REQUIRED ACTION:
A single number is wanted: how many lines of the records below contain the word "size".

··· RECORD SET ···

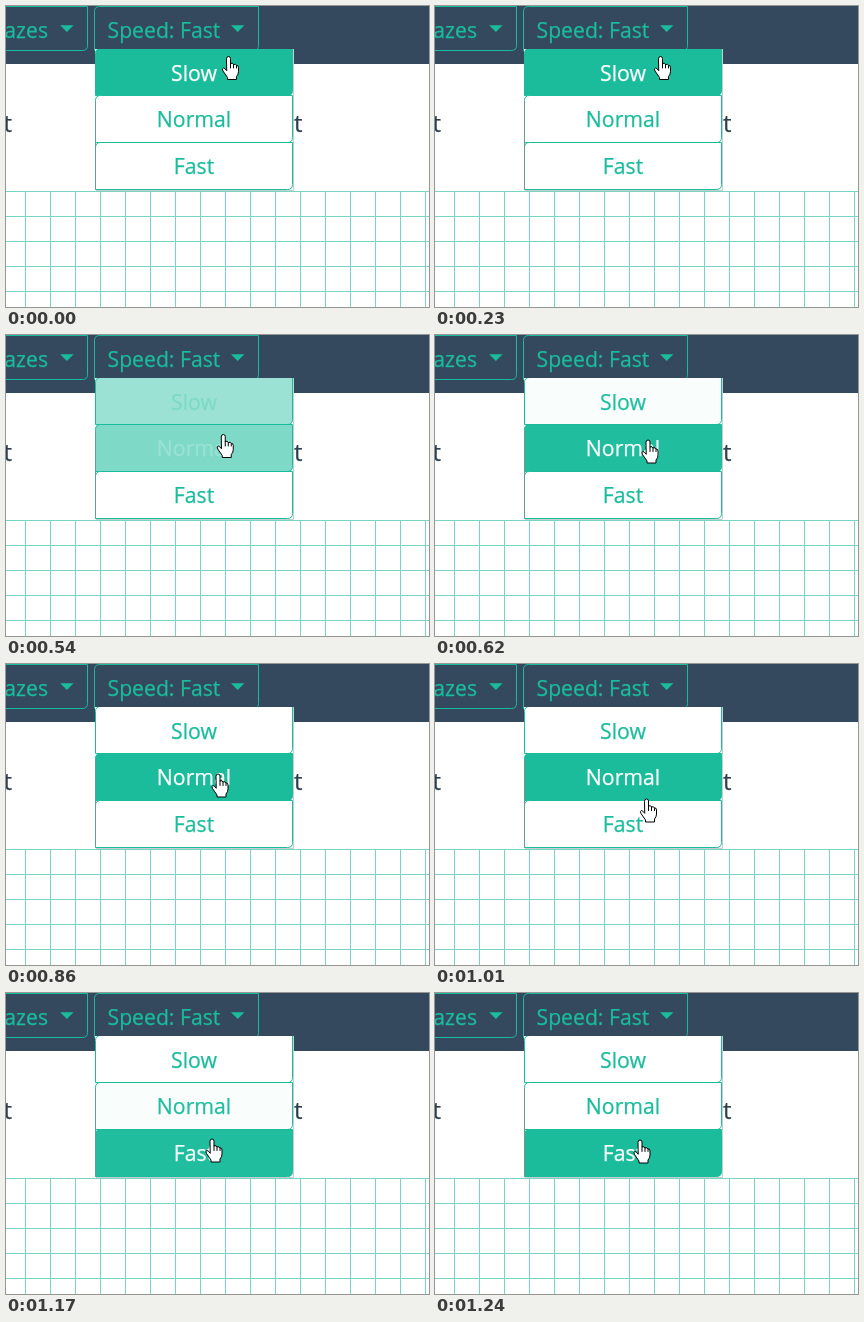
Animation, 423 px wide and 301 px high, one loop 1.7 s. Source, as an HTML page:

```html
<!DOCTYPE html>
<html lang="en">
<head>
<meta charset="utf-8">
<title>Speed menu</title>
<style>
  html, body { margin: 0; width: 100%; height: 100%; overflow: hidden; background: #fff; }
  svg { display: block; width: 100vw; height: 100vh; color: #1abc9c; }
  text {
    font: 21.2px "Open Sans", "Noto Sans", sans-serif;
    fill: currentColor; stroke: currentColor; stroke-width: .25;
  }
  .label { font-size: 24px; color: #2c3e50; text-anchor: end; }
  .line { fill: none; stroke: currentColor; }
</style>
</head>
<body>
<svg viewBox="0 0 423 301">
  <clipPath id="below"><rect y="43" width="423" height="258"/></clipPath>
  <rect width="423" height="301" fill="#fff"/>
  <path id="grid" fill="none" stroke="#7ad4c4"/>
  <rect width="423" height="58" fill="#34495e"/>
  <g id="buttons"></g>
  <text x="42" y="32" text-anchor="end">Mazes</text>
  <text x="101.5" y="32">Speed: Fast</text>
  <path fill="currentColor" d="M54.2 19.2h13.4l-6.7 6.7zM225 19.2h13.4l-6.7 6.7z"/>
  <text class="label" x="6" y="126">Start</text>
  <text class="label" x="296.5" y="126">t</text>
  <rect x="89" y="43" width="198" height="141" fill="#fff"/>
  <path d="M287.5 43V184.5H90" fill="none" stroke="#c6cfcf"/>
  <g id="menu" clip-path="url(#below)"></g>
  <path d="M89.5 95V183.5" stroke="#6c9a91"/>
  <g id="hand" stroke="#000" stroke-linejoin="round" stroke-linecap="round">
    <path fill="#fff" d="M-2 2Q-2 0 0 0Q2 0 2 2V7Q4.5 6 5 8Q7.5 7 8 9Q10 8.5 10 11V15Q10 18 8 20V23H-1V21L-5.5 14.5Q-7 12 -5 11.5Q-3.8 11.5 -2 14Z"/>
    <path fill="none" d="M2 7V11.5M5 8V11.5M8 9.5V11.5"/>
  </g>
</svg>
<script>
const LOOP = 1700;
const TICK = 77.5;
const LAST = 16;
const GREEN = [26, 188, 156];
const WHITE = [255, 255, 255];
const $ = id => document.getElementById(id);

// Pointer key points: tick, x, y
const path = [
  [0, 222.5, 50.5], [3, 225.5, 50.5], [6, 221.5, 94], [8, 213, 105],
  [11, 212, 110], [13, 211.5, 135], [14, 207, 145], [LAST, 205, 147]
];

// Tick at which each item gains the highlight
const enters = [-2, 6.32, 13.32, Infinity];

function add(parent, tag, attrs, text = '') {
  const el = document.createElementNS('http://www.w3.org/2000/svg', tag);
  for (const key in attrs) el.setAttribute(key, attrs[key]);
  el.textContent = text;
  parent.append(el);
  return el;
}

// Box with its top left and bottom right corners rounded
function box(parent, left, top, right, bottom, r = 5) {
  const d = `M${left} ${top + r}q0 ${-r} ${r} ${-r}H${right}V${bottom - r}q0 ${r} ${-r} ${r}H${left}Z`;
  return add(parent, 'path', { class: 'line', d });
}

const lerp = (a, b, p) => a + (b - a) * p;
const mix = (a, b, p) => `rgb(${a.map((v, i) => Math.round(lerp(v, b[i], p)))})`;

// Two ticks long, easing out
function fade(age) {
  const p = Math.min(1, Math.max(0, age / 2));
  return 1 - (1 - p) ** 2;
}

function pointer(tick) {
  const i = Math.max(1, path.findIndex(point => point[0] >= tick));
  const [t0, x0, y0] = path[i - 1];
  const [t1, x1, y1] = path[i];
  const p = (tick - t0) / (t1 - t0);
  return [lerp(x0, x1, p), lerp(y0, y1, p)];
}

let grid = '';
for (let x = 19.5; x < 423; x += 25) grid += `M${x} 185V301`;
for (let y = 185.5; y < 301; y += 25) grid += `M0 ${y}H423`;
$('grid').setAttribute('d', grid);

box($('buttons'), -30.5, 0.5, 81.5, 44.5);
box($('buttons'), 88.5, 0.5, 252.5, 44.5);

const items = ['Slow', 'Normal', 'Fast'].map((name, i) => {
  const top = 42.5 + 47 * i;
  return {
    back: box($('menu'), 89.5, top, 286.5, top + 47),
    text: add($('menu'), 'text', { x: 188, y: Math.floor(75 + 46.5 * i), 'text-anchor': 'middle' }, name)
  };
});

function draw(time) {
  let tick = Math.min(LAST, Math.floor((time + 7.5) / TICK));
  if (tick % 8 === 2) tick--; // short rests
  $('hand').setAttribute('transform', `translate(${pointer(tick)})`);
  items.forEach(({ back, text }, i) => {
    const glow = fade(tick - enters[i]) - fade(tick - enters[i + 1]);
    back.style.fill = mix(WHITE, GREEN, glow);
    text.style.color = mix(GREEN, WHITE, glow);
  });
}

const begin = performance.now();
function frame() {
  draw((performance.now() - begin) % LOOP);
  requestAnimationFrame(frame);
}
frame();
</script>
</body>
</html>
```
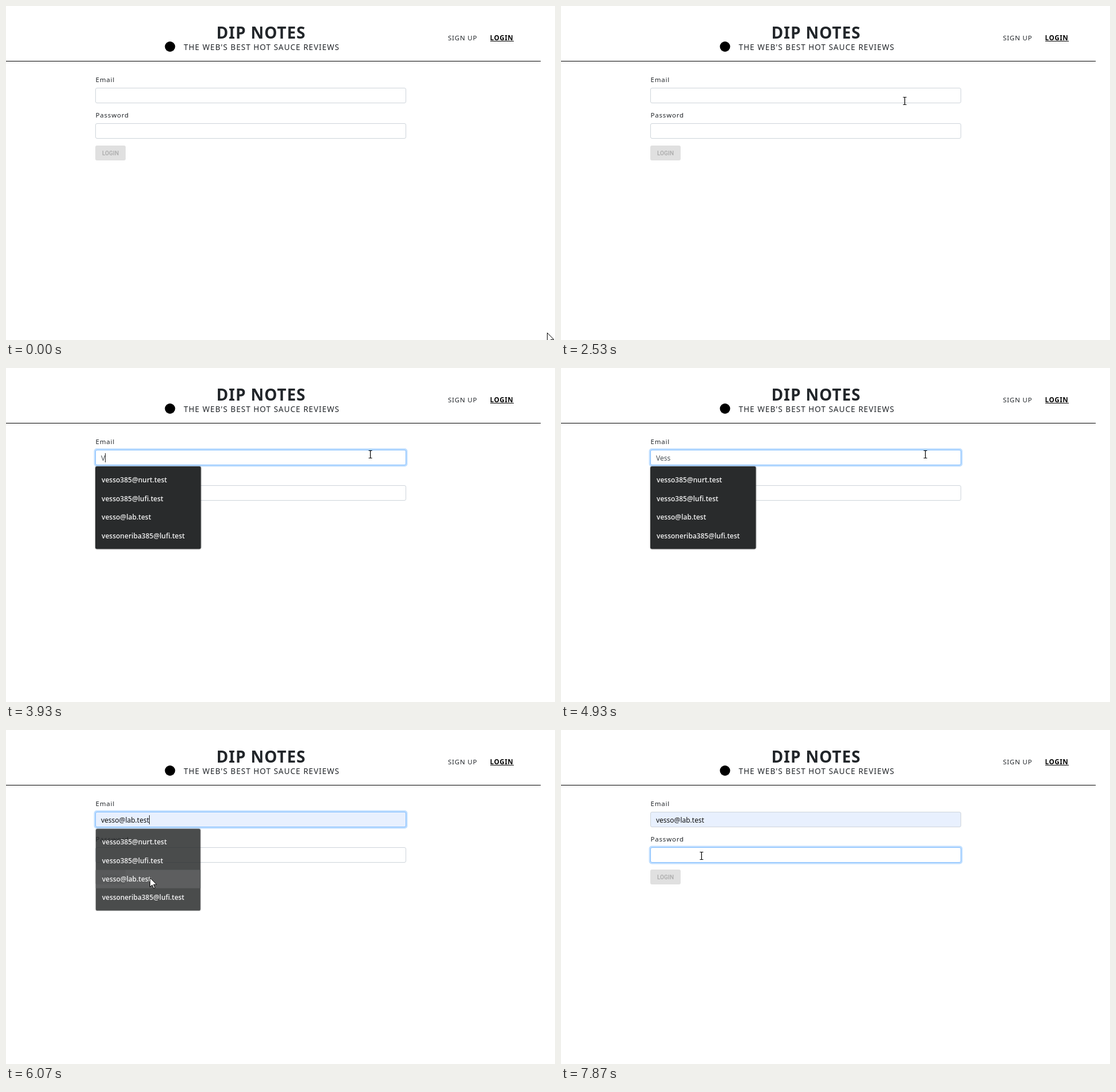
Write an HTML page that moves like this. It is 959 px wide and 584 px high and loops after 8000 ms.

```html
<!DOCTYPE html>
<html lang="en">
<head>
<meta charset="utf-8">
<title>Login form</title>
<style>
  html, body { margin: 0; width: 100%; height: 100%; overflow: hidden; background: #fff; }
  svg { display: block; width: 959px; height: 584px; }
  text { font: 12px "Noto Sans", "Open Sans", sans-serif; fill: #212529; white-space: pre; }
  .label { font-size: 11.5px; letter-spacing: .8px; }
  #popup text { font: 600 12px "Open Sans", "Noto Sans", sans-serif; fill: #f1f1f1; }
  .glow { fill: #bfdeff; }
</style>
</head>
<body>
<svg viewBox="0 0 959 584">
  <circle cx="286.5" cy="71" r="9"/>
  <text x="367.5" y="57" style="font-size:28px;font-weight:700;letter-spacing:.9px">DIP NOTES</text>
  <text x="310.5" y="77" style="font-size:13.5px;letter-spacing:1.05px">THE WEB'S BEST HOT SAUCE REVIEWS</text>
  <text class="label" x="772" y="60">SIGN UP</text>
  <rect id="signLine" x="772" y="61" width="52" height="1" fill="#212529"/>
  <text class="label" x="845.5" y="60" style="font-weight:700;letter-spacing:.65px;fill:#000">LOGIN</text>
  <rect x="846" y="61" width="41" height="1"/>
  <rect y="96" width="934" height="1"/>

  <text class="label" x="156.5" y="133">Email</text>
  <text class="label" x="156.5" y="195">Password</text>
  <rect class="glow" id="mailGlow" x="153.6" y="140.6" width="547.8" height="31.8" rx="5"/>
  <rect id="mailBox" x="156.5" y="143.5" width="542" height="26" rx="2.5"/>
  <rect class="glow" id="passGlow" x="153.6" y="202.6" width="547.8" height="31.8" rx="5"/>
  <rect id="passBox" x="156.5" y="205.5" width="542" height="26" rx="2.5" fill="#fff"/>
  <text id="mail" x="166" y="161.5"></text>
  <rect id="caret" width="1" fill="#222"/>

  <rect x="156" y="244" width="53" height="26" rx="3" fill="#e0e0e0"/>
  <text x="182.5" y="260.5" text-anchor="middle" style="font:500 10px Roboto,sans-serif;letter-spacing:.1px;fill:#a9a9a9">LOGIN</text>

  <g id="popup"></g>
  <g id="cursor">
    <path id="arrow" d="M.5.5V16.5L4.3 13 7 19 9.3 18 6.7 12.2H12z" fill="#fff" stroke="#000"/>
    <path id="hand" d="M-1.5 13V1.5a1.5 1.5 0 0 1 3 0V7.5q1.5-1 3 .5 1.5-.8 3 .7 2-.5 2 1.5V14q0 3-2 5v1.5h-7.5V19L-6 13q-1-2 1-2.5 1.5 0 3.5 2.5z" fill="#fff" stroke="#000"/>
    <path id="beam" d="M-2.5-6.5H3.5M.5-6.5V6.5M-2.5 6.5H3.5" fill="none" stroke="#000" stroke-width="1.2"/>
  </g>
</svg>
<script>
const LOOP = 8000, STEP = 1000 / 15, ROW = 32.5, FIRST_ROW = 179.5;
const $ = id => document.getElementById(id);
const set = (id, attrs) => { for (const k in attrs) $(id).setAttribute(k, attrs[k]); };
const show = (id, on) => { $(id).style.display = on ? '' : 'none'; };
const ramp = (t, start, length) => Math.min(1, Math.max(0, (t - start) / length));
const within = (v, a, b) => v >= a && v < b;

const CHOSEN = 'vesso@lab.test';
const ALL = {
  width: 217, height: 209,
  rows: ['rena58203@lufi.test', 'cite@lab.test', 'vesso385@nurt.test',
    'b.merallo2618@lufi.test', 'noel.farun@lufi.test', 'adrien.delcorvaniere@lufi.test']
};
const FILTERED = {
  width: 184.5, height: 144.5,
  rows: ['vesso385@nurt.test', 'vesso385@lufi.test', CHOSEN, 'vessoneriba385@lufi.test']
};

// time, x, y of the pointer
const PATH = [
  [0, 945, 571], [400, 720, 350], [870, 461, 159], [1200, 169, 252], [1530, 806, 60],
  [1600, 813, 58], [1730, 872, 51], [1800, 872, 51], [2200, 169, 252], [2600, 638, 158],
  [2930, 638, 158], [3270, 636, 151], [5340, 636, 151], [5530, 480, 127],
  [5730, 275, 235], [5870, 251, 258], [6270, 251, 258], [6600, 242, 220],
  [7200, 242, 220], [7330, 245, 220], [LOOP, 245, 220]
];
const KEYS = [3800, 4130, 4270, 4400];
const CARET_ON = [[2730, 3270], [3800, 4930], [5470, 5870], [6070, 6600], [7130, 7870]];

function pointer(t) {
  const i = PATH.findIndex(p => p[0] > t), a = PATH[i - 1], b = PATH[i];
  const k = ramp(t, a[0], b[0] - a[0]), e = k * k * (3 - 2 * k);
  return [a[1] + (b[1] - a[1]) * e, a[2] + (b[2] - a[2]) * e];
}

function drawPopup(list, alpha, hovered, closing) {
  show('popup', alpha > 0);
  const { width: w, height: h, rows } = list;
  const box = `x="156" y="172" width="${w}" height="${h}" rx="3"`;
  $('popup').innerHTML =
    `<rect ${box} fill="none" stroke="#000" stroke-opacity=".12" stroke-width="3"/>
     <rect ${box} fill="#292b2c"/>` +
    (hovered < 0 ? '' : `<rect x="156" y="${FIRST_ROW + hovered * ROW}" width="${w}" height="${ROW}" fill="#3f4142"/>`) +
    rows.map((s, i) => `<text x="167" y="${200 + i * ROW}">${s}</text>`).join('');
  const cx = 156 + w / 2, cy = 172 + h / 2, scale = closing ? .97 + .025 * alpha : 1;
  set('popup', {
    opacity: alpha,
    transform: `translate(${cx} ${cy}) scale(${scale}) translate(${-cx} ${-cy})`
  });
}

function draw(t) {
  const [x, y] = pointer(t);
  const list = t < 3930 ? ALL : FILTERED;
  const closing = t >= 6070;
  const alpha = closing ? 1 - ramp(t, 6040, 190) : ramp(t, 2690, 140);
  const overList = alpha > 0 && within(x, 156, 156 + list.width) && within(y, 172, 172 + list.height);
  const row = Math.floor((y - FIRST_ROW) / ROW);
  const hovered = overList && row >= 0 && row < list.rows.length ? row : -1;
  drawPopup(list, alpha, hovered, closing);

  // field content
  const filled = closing || hovered >= 0;
  const typed = 'Vess'.slice(0, KEYS.filter(k => t >= k).length);
  $('mail').textContent = closing ? CHOSEN : filled ? list.rows[hovered] : typed;
  $('mail').style.fill = filled ? '#111' : '#495057';

  // focus rings
  const moved = ramp(t, 7210, 150), mailFocus = ramp(t, 2670, 150) * (1 - moved);
  const border = f => f > .5 ? '#80bdff' : '#ced4da';
  set('mailGlow', { opacity: mailFocus });
  set('passGlow', { opacity: moved });
  set('mailBox', { stroke: border(mailFocus), fill: filled ? '#e8f0fe' : '#fff' });
  set('passBox', { stroke: border(moved) });

  const inPass = t >= 7270;
  const end = inPass ? 0 : $('mail').getComputedTextLength();
  show('caret', CARET_ON.some(([a, b]) => within(t, a, b)));
  set('caret', { x: Math.round(166 + end), y: inPass ? 211 : 149, height: inPass ? 15 : 16 });

  // pointer shape follows what lies under it
  const onSign = within(x, 770, 826) && within(y, 46, 66);
  const onLink = onSign || within(x, 844, 889) && within(y, 46, 66);
  const onField = !overList && within(x, 156, 699) && (within(y, 143, 170) || within(y, 205, 232));
  show('signLine', onSign);
  show('hand', onLink);
  show('beam', onField);
  show('arrow', !onLink && !onField);
  set('cursor', { transform: `translate(${Math.round(x)} ${Math.round(y)})` });
}

function frame() {
  const t = performance.now() % LOOP;
  draw(Math.min(LOOP - 10, Math.round(Math.floor((t + 5) / STEP) * STEP / 10) * 10));
  requestAnimationFrame(frame);
}
frame();
</script>
</body>
</html>
```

···

RESULT BELOW:
4